WHAT THE EXERCISE ASKS: For each line of the data that includes the word "cellsAcross", copy the line.

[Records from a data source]
---+---

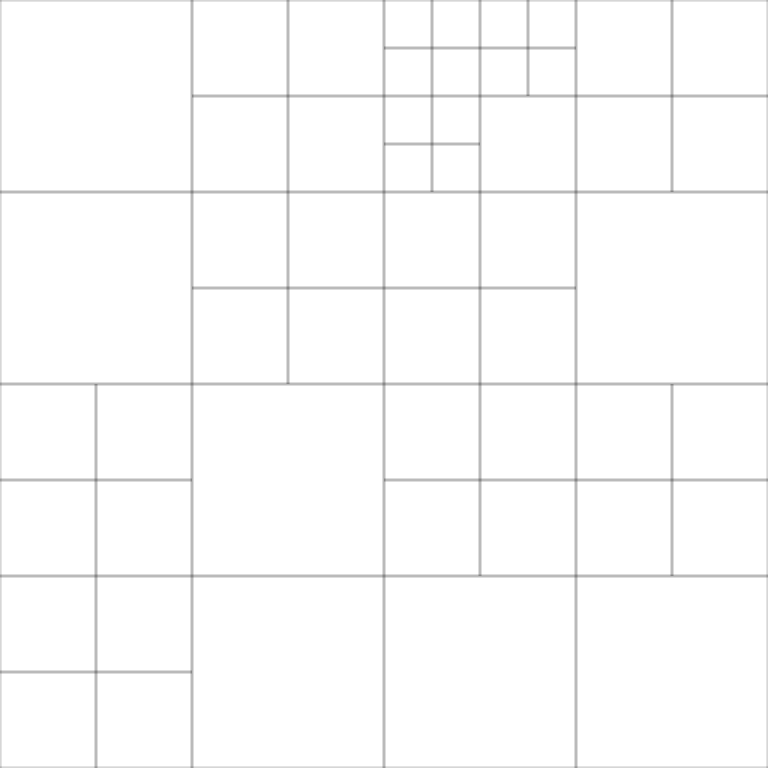
Reproduce this pattern procedurally as a three.js fragment shader.

```glsl
// Quadtree subdivision of a white square, outlined with hairlines
varying vec2 vUv;

// Whether a quadtree cell divides again: one bit per column, one mask per row
bool splits(vec2 cell, int level) {
  float rowMask;
  if (level == 0) {
    rowMask = cell.y < 0.5 ? 1.0 : cell.y < 1.5 ? 13.0 : cell.y < 2.5 ? 6.0 : 14.0;
  } else {
    rowMask = cell.y < 5.5 ? 0.0 : cell.y < 6.5 ? 16.0 : 48.0;
  }
  return mod(floor((rowMask + 0.5) / exp2(cell.x)), 2.0) > 0.5;
}

// Soft hairline coverage per axis, from the distance to an edge
vec2 hairline(vec2 edgeDistance) {
  return 1.0 - smoothstep(vec2(0.0014), vec2(0.0025), edgeDistance);
}

void main() {
  // Descend from the 4 by 4 base grid to the leaf cell
  float cellsAcross = 4.0;
  for (int level = 0; level < 2; level++) {
    if (!splits(floor(vUv * cellsAcross), level)) break;
    cellsAcross *= 2.0;
  }

  // Edges shared by two cells are darker than the outer frame
  vec2 local = fract(vUv * cellsAcross);
  vec2 leafEdge = hairline(min(local, 1.0 - local) / cellsAcross);
  vec2 outerFrame = hairline(min(vUv, 1.0 - vUv));
  vec2 ink = leafEdge * mix(vec2(0.27), vec2(0.16), outerFrame);

  // Crossing lines multiply, which darkens the junctions
  float gray = (1.0 - ink.x) * (1.0 - ink.y);
  gl_FragColor = vec4(vec3(gray), 1.0);
}
```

---+---

TASK ANSWER:
  float cellsAcross = 4.0;
    if (!splits(floor(vUv * cellsAcross), level)) break;
    cellsAcross *= 2.0;
  vec2 local = fract(vUv * cellsAcross);
  vec2 leafEdge = hairline(min(local, 1.0 - local) / cellsAcross);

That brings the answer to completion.